A French woman was set upon by a herd of wild pigs on Monday, only escaping from them by clambering up a tree, from which she was later plucked by a rescue helicopter.
The US Air Force is engaged in wacky research on fruit flies manoeuvring within a heavily instrumented "simulation tunnel" in order to develop tiny, potentially murderous insect-sized flying robots.
Sysadmin blogSysadmin blog I recently experienced a major server failure. This article is my post-mortem.
UpdatedUpdated A PayPal executive said his company's decision to suspend payments to Wikileaks came after the US State Department said the whistle-blower site was engaged in illegal activity. The comment came shortly before PayPal agreed to release the remaining funds in the WikiLeaks fund-raising account.

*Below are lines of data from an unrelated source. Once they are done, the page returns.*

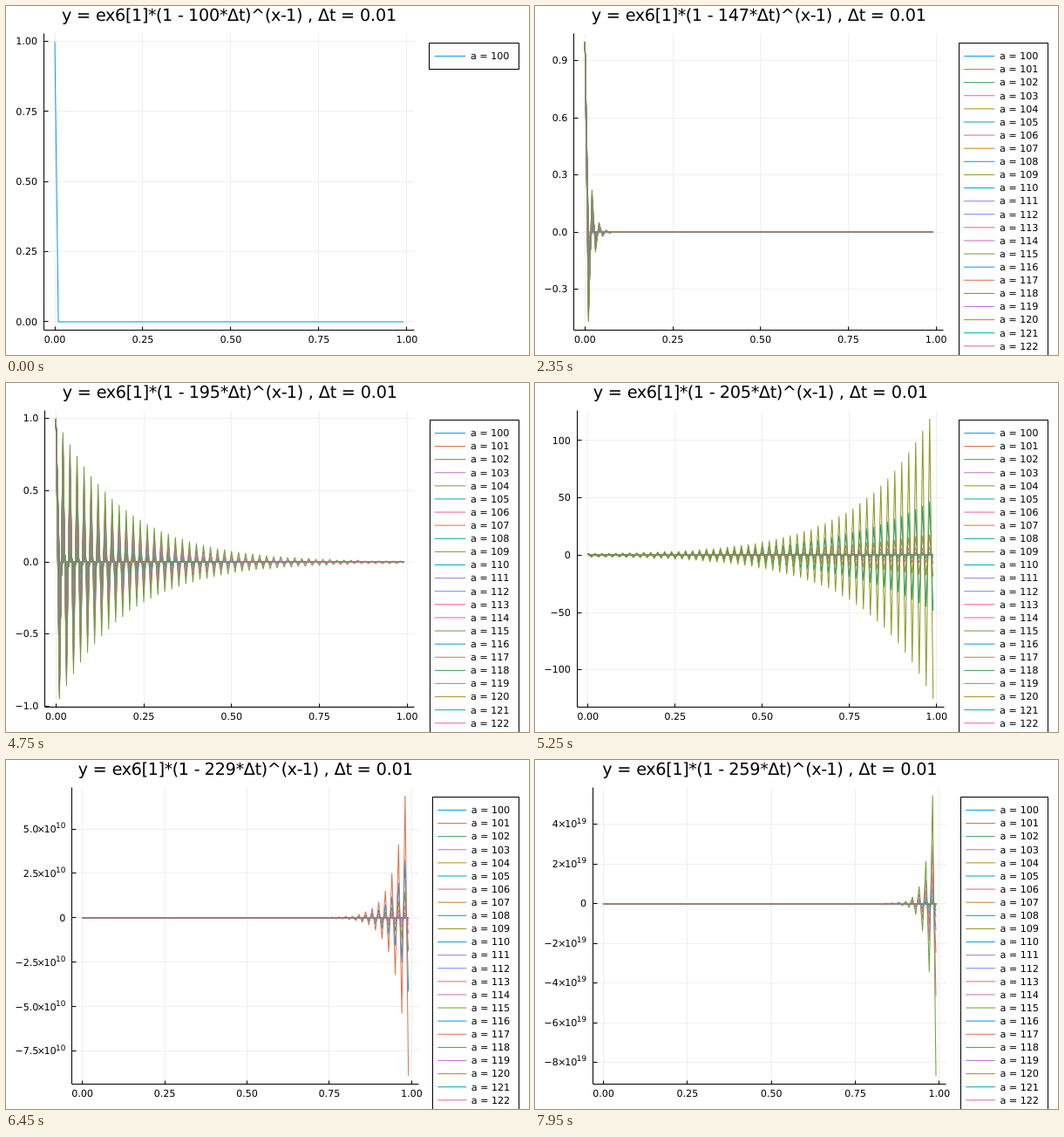
Write a matplotlib script that moves like this. It is 600x400 px and loops after 8000 ms.

```python
import math

import numpy as np
import matplotlib.pyplot as plt
from matplotlib.animation import FuncAnimation
from matplotlib.collections import LineCollection
from matplotlib.patches import PathPatch, Rectangle
from matplotlib.path import Path
from matplotlib.textpath import TextPath

plt.rcParams["font.family"] = "DejaVu Sans"

WIDTH, HEIGHT, DPI = 600, 400, 100
FRAMES, INTERVAL = 160, 50
FIRST_A, DT, POINTS = 100, 0.01, 100
PX = 72 / DPI

TOP, BOTTOM = 31.0, 371.5
SMALL, SUP, LARGE = 11.1, 8.9, 19.25
TICK = 4.5
LEGEND_TOP, LEGEND_RIGHT, ROW = 42.3, 588, 15.11
VISIBLE_ROWS = 23

PALETTE = ["#009AFA", "#E36F47", "#3EA44E", "#C371D2", "#AC8E18", "#00AAAE",
           "#ED5E93", "#C68225", "#00A98D", "#8E971E", "#00A9CC", "#9B7FE8",
           "#618CF6", "#F06073", "#DD65B6", "#6C9F33"]
COLORS = [PALETTE[i % len(PALETTE)] for i in range(FRAMES)]

times = np.arange(POINTS) * DT
ratios = -np.arange(FRAMES) / 100
curves = ratios[:, None] ** np.arange(POINTS)[None, :]


# ---- text ----

glyphs = {}


def glyph(char, size):
    key = char, size
    if key not in glyphs:
        wide = TextPath((0, 0), f"|{char}|", size=100).get_extents().width
        bare = TextPath((0, 0), "||", size=100).get_extents().width
        advance = (wide - bare) * size / 100
        if size == LARGE:
            advance = int(advance)  # large type steps by whole pixels
        if char == " ":
            glyphs[key] = None, None, advance
        else:
            path = TextPath((0, 0), char, size=size)
            glyphs[key] = path.vertices * [1, -1], path.codes, advance
    return glyphs[key]


def text_width(text, size):
    return sum(glyph(c, size)[2] for c in text)


class Writer:
    def __init__(self):
        self.verts, self.codes = [], []

    def put(self, text, x, y, size=SMALL, align=0.0):
        x -= align * text_width(text, size)
        y = round(y)
        for char in text:
            verts, codes, advance = glyph(char, size)
            if verts is not None:
                self.verts.append(verts + [x, y])
                self.codes.append(codes)
            x += advance

    def path(self):
        return Path(np.concatenate(self.verts), np.concatenate(self.codes))


# ---- ticks ----

NICE = [(5.0, 0.9), (3.0, 0.2), (2.5, 0.5), (2.0, 0.7), (1.0, 1.0)]


def find_ticks(lo, hi):
    """Pick the step with the best mix of count, coverage and niceness."""
    span = hi - lo
    order = math.floor(math.log10(span))
    best, choice = -1, None
    for exp in range(order + 1, order - 3, -1):
        for q, nice in NICE:
            step = q * 10.0 ** exp
            first, last = math.ceil(lo / step), math.floor(hi / step)
            count = last - first + 1
            if not 4 <= count <= 8:
                continue
            granularity = 1 - abs(count - 5) / 5
            coverage = 1.5 * span / ((count - 1) * step)
            score = granularity / 4 + coverage / 3 + nice / 4
            if score > best + 1e-9:
                best = score
                choice = [i * step for i in range(first, last + 1)]
    return choice


def decimals(values):
    d = 0
    while any(abs(round(v, d) - v) > 1e-7 for v in values):
        d += 1
    return d


def make_labels(ticks):
    """Return (number, exponent) pairs; the exponent is empty for plain ones."""
    if ticks[-1] - ticks[0] <= 1e4 * (1 + 1e-9):
        d = decimals(ticks)
        return [(f"{v:.{d}f}".replace("-", "−"), "") for v in ticks]
    exps = [math.floor(math.log10(abs(v)) + 1e-9) if v else 0 for v in ticks]
    mants = [v / 10.0 ** e for v, e in zip(ticks, exps)]
    d = decimals(mants)
    return [(f"{m:.{d}f}".replace("-", "−"), str(e)) if m else ("0", "")
            for m, e in zip(mants, exps)]


CROSS, TEN = 8, 13


def mantissa_width(number):
    return text_width(number, SMALL) - 1.3 * ("." in number)


def label_width(label):
    number, exp = label
    if not exp:
        return text_width(number, SMALL)
    return mantissa_width(number) + CROSS + TEN + text_width(exp, SUP)


def put_label(writer, label, right, y):
    number, exp = label
    x = right - label_width(label)
    writer.put(number, x, y)
    if exp:
        x += mantissa_width(number)
        writer.put("×", x - 0.5, y)
        writer.put("10", x + CROSS - 0.5, y)
        writer.put(exp, x + CROSS + TEN, y - 4.8, SUP)


# ---- figure ----

fig = plt.figure(figsize=(WIDTH / DPI, HEIGHT / DPI), dpi=DPI, facecolor="white")
ax = fig.add_axes([0, 0, 1, 1])
ax.set_xlim(0, WIDTH)
ax.set_ylim(HEIGHT, 0)
ax.axis("off")


def add_lines(color, zorder, snap):
    lines = LineCollection([], colors=color, linewidths=PX, zorder=zorder)
    lines.set_snap(snap)
    return ax.add_collection(lines, autolim=False)


grid = add_lines("#efefef", 1, True)
frame_lines = add_lines("black", 2, True)
data = add_lines(COLORS, 3, False)
box = ax.add_patch(Rectangle((0, 0), 1, 1, fc="white", ec="black", lw=PX, zorder=4))
keys = add_lines(COLORS, 5, False)
words = ax.add_patch(PathPatch(Path([(0, 0)]), fc="black", lw=0, zorder=6))


def pixel(v):
    # a little above the edge, so that snapping always picks this pixel
    return math.floor(v) + 0.1


def update(i):
    a = FIRST_A + i
    shown = curves[:i + 1]
    lo, hi = shown.min(), shown.max()
    pad = 0.03 * (hi - lo)
    lo, hi = lo - pad, hi + pad

    ticks = find_ticks(lo, hi)
    labels = make_labels(ticks)
    widest = max(labels, key=label_width)
    left = label_width(widest) + (18.4 if widest[0][0] == "−" else 19.3)
    width = (544.8 - left) / 1.1814
    right = left + width

    def to_x(t):
        return left + (t + 0.0297) / 1.0494 * width

    def to_y(v):
        return BOTTOM - (v - lo) / (hi - lo) * (BOTTOM - TOP)

    writer = Writer()
    x_axis, y_axis = pixel(BOTTOM), pixel(left - 0.5)
    grid_segs = []
    black = [[(y_axis, TOP), (y_axis, x_axis)],
             [(y_axis, x_axis), (right, x_axis)]]
    for t in np.arange(5) / 4:
        x = pixel(to_x(t))
        grid_segs.append([(x, TOP), (x, BOTTOM)])
        black.append([(x, x_axis), (x, x_axis - TICK)])
        writer.put(f"{t:.2f}", to_x(t), 386, align=0.5)
    for v, label in zip(ticks, labels):
        y = pixel(to_y(v))
        grid_segs.append([(left, y), (right, y)])
        black.append([(y_axis, y), (y_axis + TICK, y)])
        put_label(writer, label, left - 8, to_y(v) + 3.7)
    grid.set_segments(grid_segs)
    frame_lines.set_segments(black)

    xs = np.broadcast_to(to_x(times), shown.shape)
    data.set_segments(np.stack([xs, np.round(to_y(shown))], axis=-1))

    unit = width / 36
    box_left = LEGEND_RIGHT - 43.2 - 5 * unit
    text_x = box_left + 4 * unit
    box_x, box_y = pixel(box_left), pixel(LEGEND_TOP)
    box.set_bounds(box_x, box_y, pixel(LEGEND_RIGHT) - box_x, round(ROW * (i + 2)))
    key_segs = []
    for row in range(min(i + 1, VISIBLE_ROWS)):
        y = LEGEND_TOP + ROW * (row + 1)
        key_segs.append([(text_x - 3.5 * unit, y), (text_x - 0.5 * unit, y)])
        writer.put(f"a = {FIRST_A + row}", text_x, y + 3.8)
    keys.set_segments(key_segs)

    writer.put(f"y = ex6[1]*(1 - {a}*Δt)^(x-1) , Δt = 0.01",
               (left + right) / 2, 17, LARGE, 0.5)
    words.set_path(writer.path())
    return grid, frame_lines, data, box, keys, words


anim = FuncAnimation(fig, update, frames=FRAMES, interval=INTERVAL,
                     init_func=lambda: update(0), repeat=True, repeat_delay=0)
plt.show()
```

Press accounts from The Guardian and TechCrunch differ, but both claim that PayPal's move was influenced by statements from the State Department. “State Dept told us these were illegal activities,” PayPal VP of platform Osama Bedier told the LeWeb conference in Paris, according to this report from The Guardian. “It was straightforward. We ... comply with regulations around the world, making sure that we protect our brand.”
The Dragon has landed.
Selling servers in Europe is no easy task these days, and probably not just because some of the economies in the region are wobbly or crashing. EMEA server buyers have always reacted a little differently when recessions hit, often getting out on the vanguard of where the rest of the world eventually follows. Such was the case with the rapid uptake of so-called open systems - what we now call Unix servers - nearly two decades ago.
European telecoms want Apple, Google, and bandwidth-sucking service providers such as video streamers to help pay for improvements needed to support steadily increasing loads on their networks.
Off we trot to the Reg Library for our occasional shufti through the whitepaper section. This week we present a couple of security reports, the first inspired by our own difficulty in researching SSL certs.
WikiLeaks' Iceland-based payment processor says it will take immediate legal action against Visa and MasterCard for suspending service to the renegade whistle-blowing website, according to ZDNet UK.
Google has defended its decision to run native code inside its Chrome browser, while calling its Native Client plug-in a "very important part" of the company's Chrome OS strategy.